┌──

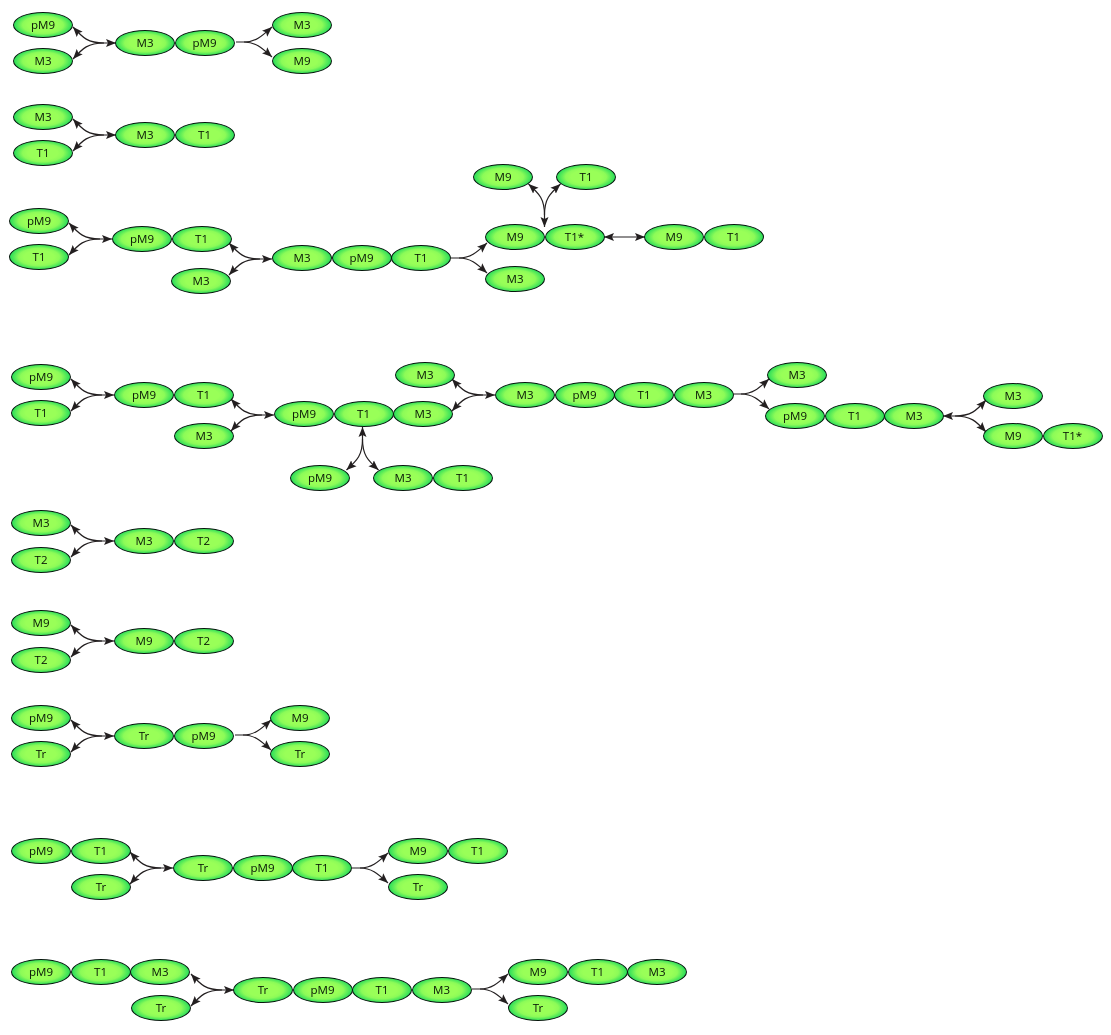
<!DOCTYPE html>
<html lang="en">
<head>
<meta charset="utf-8">
<title>Binding reactions</title>
<style>
:root {
  --paper: #ffffff;
  --ink: #231f20;
  --outline: #06180c;
  --label: #0b1a08;
  --leaf: #99ff58;
  --mid: #8cfb58;
  --rim: #1fd95a;
}
* { box-sizing: border-box; }
body { margin: 0; background: var(--paper); }
.diagram {
  position: relative;
  width: 1111px;
  height: 1035px;
  overflow: hidden;
  background: var(--paper);
  font: 500 11.5px/1 "Open Sans", "Noto Sans", sans-serif;
  color: var(--label);
}
.edges { position: absolute; left: 0; top: 0; }
.line { fill: none; stroke: var(--ink); stroke-width: 1.2; }
.head { fill: var(--ink); }
.complex {
  position: absolute;
  left: calc(var(--x) * 1px - 30px);
  top: calc(var(--y) * 1px - 13px);
  display: flex;
}
.complex span {
  display: flex;
  align-items: center;
  justify-content: center;
  flex: none;
  width: 60px;
  height: 26px;
  margin-right: -0.5px;
  padding-bottom: 1px;
  border: 1.5px solid var(--outline);
  border-radius: 50%;
  background: radial-gradient(closest-side, var(--leaf) 50%, var(--mid) 68%, var(--rim) 100%) border-box;
}
</style>
</head>
<body>
<main class="diagram">
  <svg class="edges" width="1111" height="1035" viewBox="0 0 1111 1035" aria-hidden="true">
    <defs>
      <marker id="arrow" markerUnits="userSpaceOnUse" markerWidth="12" markerHeight="10" refX="10" refY="5" orient="auto-start-reverse">
        <path class="head" d="M0 1 L10 5 L0 9 L2 5 Z"/>
      </marker>
      <g id="bind">
        <path class="line" d="M-43 -16 C-33 -5 -28 0 -12 0 H0" marker-start="url(#arrow)" marker-end="url(#arrow)"/>
        <path class="line" d="M-43 16 C-33 5 -28 0 -12 0" marker-start="url(#arrow)"/>
      </g>
      <g id="split">
        <path class="line" d="M0 0 H8 C20 0 26 -6 36 -15" marker-end="url(#arrow)"/>
        <path class="line" d="M8 0 C20 0 26 6 36 15" marker-end="url(#arrow)"/>
      </g>
    </defs>
    <use href="#bind" x="116" y="43"/>
    <use href="#split" x="236" y="42"/>
    <use href="#bind" x="116" y="135"/>
    <use href="#bind" x="112" y="239"/>
    <use href="#bind" x="272" y="259"/>
    <use href="#split" x="451" y="258"/>
    <use href="#bind" transform="translate(544.5 227) rotate(90)"/>
    <path class="line" d="M604 237 H645" marker-start="url(#arrow)" marker-end="url(#arrow)"/>
    <use href="#bind" x="114" y="395"/>
    <use href="#bind" x="274" y="415"/>
    <use href="#bind" x="495" y="395"/>
    <use href="#bind" transform="translate(362.5 427) rotate(-90)"/>
    <use href="#split" x="733" y="394"/>
    <use href="#bind" transform="translate(943 416) scale(-1 1)"/>
    <use href="#bind" x="114" y="541"/>
    <use href="#bind" x="114" y="641"/>
    <use href="#bind" x="114" y="736"/>
    <use href="#split" x="235" y="735"/>
    <use href="#bind" x="173" y="868"/>
    <use href="#split" x="352" y="868"/>
    <use href="#bind" x="234" y="990"/>
    <use href="#split" x="472" y="989"/>
  </svg>

  <section class="reaction">
    <div class="complex" style="--x:43;--y:25"><span>pM9</span></div>
    <div class="complex" style="--x:43;--y:61"><span>M3</span></div>
    <div class="complex" style="--x:145;--y:43"><span>M3</span><span>pM9</span></div>
    <div class="complex" style="--x:302;--y:25"><span>M3</span></div>
    <div class="complex" style="--x:302;--y:61"><span>M9</span></div>
  </section>

  <section class="reaction">
    <div class="complex" style="--x:43;--y:117"><span>M3</span></div>
    <div class="complex" style="--x:43;--y:153"><span>T1</span></div>
    <div class="complex" style="--x:145;--y:135"><span>M3</span><span>T1</span></div>
  </section>

  <section class="reaction">
    <div class="complex" style="--x:39;--y:221"><span>pM9</span></div>
    <div class="complex" style="--x:39;--y:257"><span>T1</span></div>
    <div class="complex" style="--x:142;--y:239"><span>pM9</span><span>T1</span></div>
    <div class="complex" style="--x:201;--y:281"><span>M3</span></div>
    <div class="complex" style="--x:302;--y:258"><span>M3</span><span>pM9</span><span>T1</span></div>
    <div class="complex" style="--x:503;--y:177"><span>M9</span></div>
    <div class="complex" style="--x:586;--y:177"><span>T1</span></div>
    <div class="complex" style="--x:515;--y:237"><span>M9</span><span>T1*</span></div>
    <div class="complex" style="--x:515;--y:279"><span>M3</span></div>
    <div class="complex" style="--x:674;--y:237"><span>M9</span><span>T1</span></div>
  </section>

  <section class="reaction">
    <div class="complex" style="--x:41;--y:377"><span>pM9</span></div>
    <div class="complex" style="--x:41;--y:413"><span>T1</span></div>
    <div class="complex" style="--x:144;--y:395"><span>pM9</span><span>T1</span></div>
    <div class="complex" style="--x:204;--y:436"><span>M3</span></div>
    <div class="complex" style="--x:304;--y:414"><span>pM9</span><span>T1</span><span>M3</span></div>
    <div class="complex" style="--x:425;--y:375"><span>M3</span></div>
    <div class="complex" style="--x:320;--y:478"><span>pM9</span></div>
    <div class="complex" style="--x:403;--y:478"><span>M3</span><span>T1</span></div>
    <div class="complex" style="--x:525;--y:395"><span>M3</span><span>pM9</span><span>T1</span><span>M3</span></div>
    <div class="complex" style="--x:797;--y:375"><span>M3</span></div>
    <div class="complex" style="--x:795;--y:416"><span>pM9</span><span>T1</span><span>M3</span></div>
    <div class="complex" style="--x:1013;--y:396"><span>M3</span></div>
    <div class="complex" style="--x:1013;--y:436"><span>M9</span><span>T1*</span></div>
  </section>

  <section class="reaction">
    <div class="complex" style="--x:41;--y:523"><span>M3</span></div>
    <div class="complex" style="--x:41;--y:560"><span>T2</span></div>
    <div class="complex" style="--x:144;--y:541"><span>M3</span><span>T2</span></div>
  </section>

  <section class="reaction">
    <div class="complex" style="--x:41;--y:623"><span>M9</span></div>
    <div class="complex" style="--x:41;--y:660"><span>T2</span></div>
    <div class="complex" style="--x:144;--y:641"><span>M9</span><span>T2</span></div>
  </section>

  <section class="reaction">
    <div class="complex" style="--x:41;--y:718"><span>pM9</span></div>
    <div class="complex" style="--x:41;--y:754"><span>Tr</span></div>
    <div class="complex" style="--x:144;--y:736"><span>Tr</span><span>pM9</span></div>
    <div class="complex" style="--x:300;--y:718"><span>M9</span></div>
    <div class="complex" style="--x:300;--y:754"><span>Tr</span></div>
  </section>

  <section class="reaction">
    <div class="complex" style="--x:41;--y:851"><span>pM9</span><span>T1</span></div>
    <div class="complex" style="--x:101;--y:887"><span>Tr</span></div>
    <div class="complex" style="--x:203;--y:868"><span>Tr</span><span>pM9</span><span>T1</span></div>
    <div class="complex" style="--x:418;--y:851"><span>M9</span><span>T1</span></div>
    <div class="complex" style="--x:418;--y:887"><span>Tr</span></div>
  </section>

  <section class="reaction">
    <div class="complex" style="--x:41;--y:972"><span>pM9</span><span>T1</span><span>M3</span></div>
    <div class="complex" style="--x:161;--y:1008"><span>Tr</span></div>
    <div class="complex" style="--x:263;--y:990"><span>Tr</span><span>pM9</span><span>T1</span><span>M3</span></div>
    <div class="complex" style="--x:538;--y:972"><span>M9</span><span>T1</span><span>M3</span></div>
    <div class="complex" style="--x:538;--y:1008"><span>Tr</span></div>
  </section>
</main>
</body>
</html>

└──

■ What to produce: The result is a copy of every line above where the word "edges" shows up.

■ Output for this exercise:
.edges { position: absolute; left: 0; top: 0; }
  <svg class="edges" width="1111" height="1035" viewBox="0 0 1111 1035" aria-hidden="true">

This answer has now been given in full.